### TASK BRIEF
Starting from the first line below, copy the whole listing exactly.

### SOURCE DATA
★ ★ ★ ★

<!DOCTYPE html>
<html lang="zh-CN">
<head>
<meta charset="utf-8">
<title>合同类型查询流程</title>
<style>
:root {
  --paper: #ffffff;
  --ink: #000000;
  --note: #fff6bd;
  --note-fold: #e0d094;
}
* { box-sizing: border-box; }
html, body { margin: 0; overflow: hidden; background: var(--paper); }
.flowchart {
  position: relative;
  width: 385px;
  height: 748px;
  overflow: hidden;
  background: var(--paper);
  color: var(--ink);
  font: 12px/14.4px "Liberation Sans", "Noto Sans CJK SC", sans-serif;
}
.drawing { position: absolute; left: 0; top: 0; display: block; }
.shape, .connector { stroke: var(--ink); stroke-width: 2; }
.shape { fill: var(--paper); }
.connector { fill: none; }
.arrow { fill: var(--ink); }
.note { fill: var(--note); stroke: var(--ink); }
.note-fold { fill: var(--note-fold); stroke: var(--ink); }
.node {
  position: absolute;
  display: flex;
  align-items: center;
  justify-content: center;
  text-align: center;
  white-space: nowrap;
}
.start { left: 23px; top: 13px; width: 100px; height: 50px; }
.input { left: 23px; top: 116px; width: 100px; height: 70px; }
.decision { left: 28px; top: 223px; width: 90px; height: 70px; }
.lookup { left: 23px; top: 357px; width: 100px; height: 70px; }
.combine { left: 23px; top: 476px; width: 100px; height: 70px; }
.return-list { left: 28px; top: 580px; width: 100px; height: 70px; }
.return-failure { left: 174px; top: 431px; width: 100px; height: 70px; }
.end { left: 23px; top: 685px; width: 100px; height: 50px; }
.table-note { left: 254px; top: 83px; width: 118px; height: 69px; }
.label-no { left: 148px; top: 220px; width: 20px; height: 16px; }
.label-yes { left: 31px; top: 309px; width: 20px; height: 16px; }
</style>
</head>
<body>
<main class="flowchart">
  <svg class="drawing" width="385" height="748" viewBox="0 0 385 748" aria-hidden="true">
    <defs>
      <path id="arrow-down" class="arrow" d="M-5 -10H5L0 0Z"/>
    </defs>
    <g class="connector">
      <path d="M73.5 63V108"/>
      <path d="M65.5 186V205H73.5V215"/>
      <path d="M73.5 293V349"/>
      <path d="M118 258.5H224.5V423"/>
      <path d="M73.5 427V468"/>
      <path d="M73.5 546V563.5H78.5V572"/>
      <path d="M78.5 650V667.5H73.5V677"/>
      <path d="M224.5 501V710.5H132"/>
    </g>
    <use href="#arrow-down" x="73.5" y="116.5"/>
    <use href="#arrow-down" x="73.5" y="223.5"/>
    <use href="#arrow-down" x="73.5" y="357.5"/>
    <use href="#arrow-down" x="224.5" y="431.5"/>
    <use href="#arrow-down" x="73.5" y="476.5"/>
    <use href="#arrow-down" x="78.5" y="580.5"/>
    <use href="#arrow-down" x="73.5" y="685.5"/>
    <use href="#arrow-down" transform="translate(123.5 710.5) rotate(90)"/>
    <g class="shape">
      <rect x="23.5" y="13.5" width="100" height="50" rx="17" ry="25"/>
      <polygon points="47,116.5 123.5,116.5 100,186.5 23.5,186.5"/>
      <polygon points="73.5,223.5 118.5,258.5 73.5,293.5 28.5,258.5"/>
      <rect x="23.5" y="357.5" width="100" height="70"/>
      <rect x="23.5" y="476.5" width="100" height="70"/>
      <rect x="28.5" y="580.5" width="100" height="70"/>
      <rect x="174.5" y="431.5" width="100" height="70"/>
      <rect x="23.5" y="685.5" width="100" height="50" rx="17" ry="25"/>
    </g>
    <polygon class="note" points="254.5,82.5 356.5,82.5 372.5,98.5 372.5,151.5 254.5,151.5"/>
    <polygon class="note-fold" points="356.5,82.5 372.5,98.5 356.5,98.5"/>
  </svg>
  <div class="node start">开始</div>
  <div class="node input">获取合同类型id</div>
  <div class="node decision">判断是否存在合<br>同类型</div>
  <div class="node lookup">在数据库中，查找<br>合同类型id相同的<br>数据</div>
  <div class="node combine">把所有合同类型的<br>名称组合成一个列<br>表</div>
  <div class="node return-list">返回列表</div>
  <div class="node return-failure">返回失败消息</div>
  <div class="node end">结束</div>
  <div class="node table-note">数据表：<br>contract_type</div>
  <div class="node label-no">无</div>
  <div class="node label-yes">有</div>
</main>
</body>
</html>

★ ★ ★ ★

### OUTPUT OF THE EXERCISE
<!DOCTYPE html>
<html lang="zh-CN">
<head>
<meta charset="utf-8">
<title>合同类型查询流程</title>
<style>
:root {
  --paper: #ffffff;
  --ink: #000000;
  --note: #fff6bd;
  --note-fold: #e0d094;
}
* { box-sizing: border-box; }
html, body { margin: 0; overflow: hidden; background: var(--paper); }
.flowchart {
  position: relative;
  width: 385px;
  height: 748px;
  overflow: hidden;
  background: var(--paper);
  color: var(--ink);
  font: 12px/14.4px "Liberation Sans", "Noto Sans CJK SC", sans-serif;
}
.drawing { position: absolute; left: 0; top: 0; display: block; }
.shape, .connector { stroke: var(--ink); stroke-width: 2; }
.shape { fill: var(--paper); }
.connector { fill: none; }
.arrow { fill: var(--ink); }
.note { fill: var(--note); stroke: var(--ink); }
.note-fold { fill: var(--note-fold); stroke: var(--ink); }
.node {
  position: absolute;
  display: flex;
  align-items: center;
  justify-content: center;
  text-align: center;
  white-space: nowrap;
}
.start { left: 23px; top: 13px; width: 100px; height: 50px; }
.input { left: 23px; top: 116px; width: 100px; height: 70px; }
.decision { left: 28px; top: 223px; width: 90px; height: 70px; }
.lookup { left: 23px; top: 357px; width: 100px; height: 70px; }
.combine { left: 23px; top: 476px; width: 100px; height: 70px; }
.return-list { left: 28px; top: 580px; width: 100px; height: 70px; }
.return-failure { left: 174px; top: 431px; width: 100px; height: 70px; }
.end { left: 23px; top: 685px; width: 100px; height: 50px; }
.table-note { left: 254px; top: 83px; width: 118px; height: 69px; }
.label-no { left: 148px; top: 220px; width: 20px; height: 16px; }
.label-yes { left: 31px; top: 309px; width: 20px; height: 16px; }
</style>
</head>
<body>
<main class="flowchart">
  <svg class="drawing" width="385" height="748" viewBox="0 0 385 748" aria-hidden="true">
    <defs>
      <path id="arrow-down" class="arrow" d="M-5 -10H5L0 0Z"/>
    </defs>
    <g class="connector">
      <path d="M73.5 63V108"/>
      <path d="M65.5 186V205H73.5V215"/>
      <path d="M73.5 293V349"/>
      <path d="M118 258.5H224.5V423"/>
      <path d="M73.5 427V468"/>
      <path d="M73.5 546V563.5H78.5V572"/>
      <path d="M78.5 650V667.5H73.5V677"/>
      <path d="M224.5 501V710.5H132"/>
    </g>
    <use href="#arrow-down" x="73.5" y="116.5"/>
    <use href="#arrow-down" x="73.5" y="223.5"/>
    <use href="#arrow-down" x="73.5" y="357.5"/>
    <use href="#arrow-down" x="224.5" y="431.5"/>
    <use href="#arrow-down" x="73.5" y="476.5"/>
    <use href="#arrow-down" x="78.5" y="580.5"/>
    <use href="#arrow-down" x="73.5" y="685.5"/>
    <use href="#arrow-down" transform="translate(123.5 710.5) rotate(90)"/>
    <g class="shape">
      <rect x="23.5" y="13.5" width="100" height="50" rx="17" ry="25"/>
      <polygon points="47,116.5 123.5,116.5 100,186.5 23.5,186.5"/>
      <polygon points="73.5,223.5 118.5,258.5 73.5,293.5 28.5,258.5"/>
      <rect x="23.5" y="357.5" width="100" height="70"/>
      <rect x="23.5" y="476.5" width="100" height="70"/>
      <rect x="28.5" y="580.5" width="100" height="70"/>
      <rect x="174.5" y="431.5" width="100" height="70"/>
      <rect x="23.5" y="685.5" width="100" height="50" rx="17" ry="25"/>
    </g>
    <polygon class="note" points="254.5,82.5 356.5,82.5 372.5,98.5 372.5,151.5 254.5,151.5"/>
    <polygon class="note-fold" points="356.5,82.5 372.5,98.5 356.5,98.5"/>
  </svg>
  <div class="node start">开始</div>
  <div class="node input">获取合同类型id</div>
  <div class="node decision">判断是否存在合<br>同类型</div>
  <div class="node lookup">在数据库中，查找<br>合同类型id相同的<br>数据</div>
  <div class="node combine">把所有合同类型的<br>名称组合成一个列<br>表</div>
  <div class="node return-list">返回列表</div>
  <div class="node return-failure">返回失败消息</div>
  <div class="node end">结束</div>
  <div class="node table-note">数据表：<br>contract_type</div>
  <div class="node label-no">无</div>
  <div class="node label-yes">有</div>
</main>
</body>
</html>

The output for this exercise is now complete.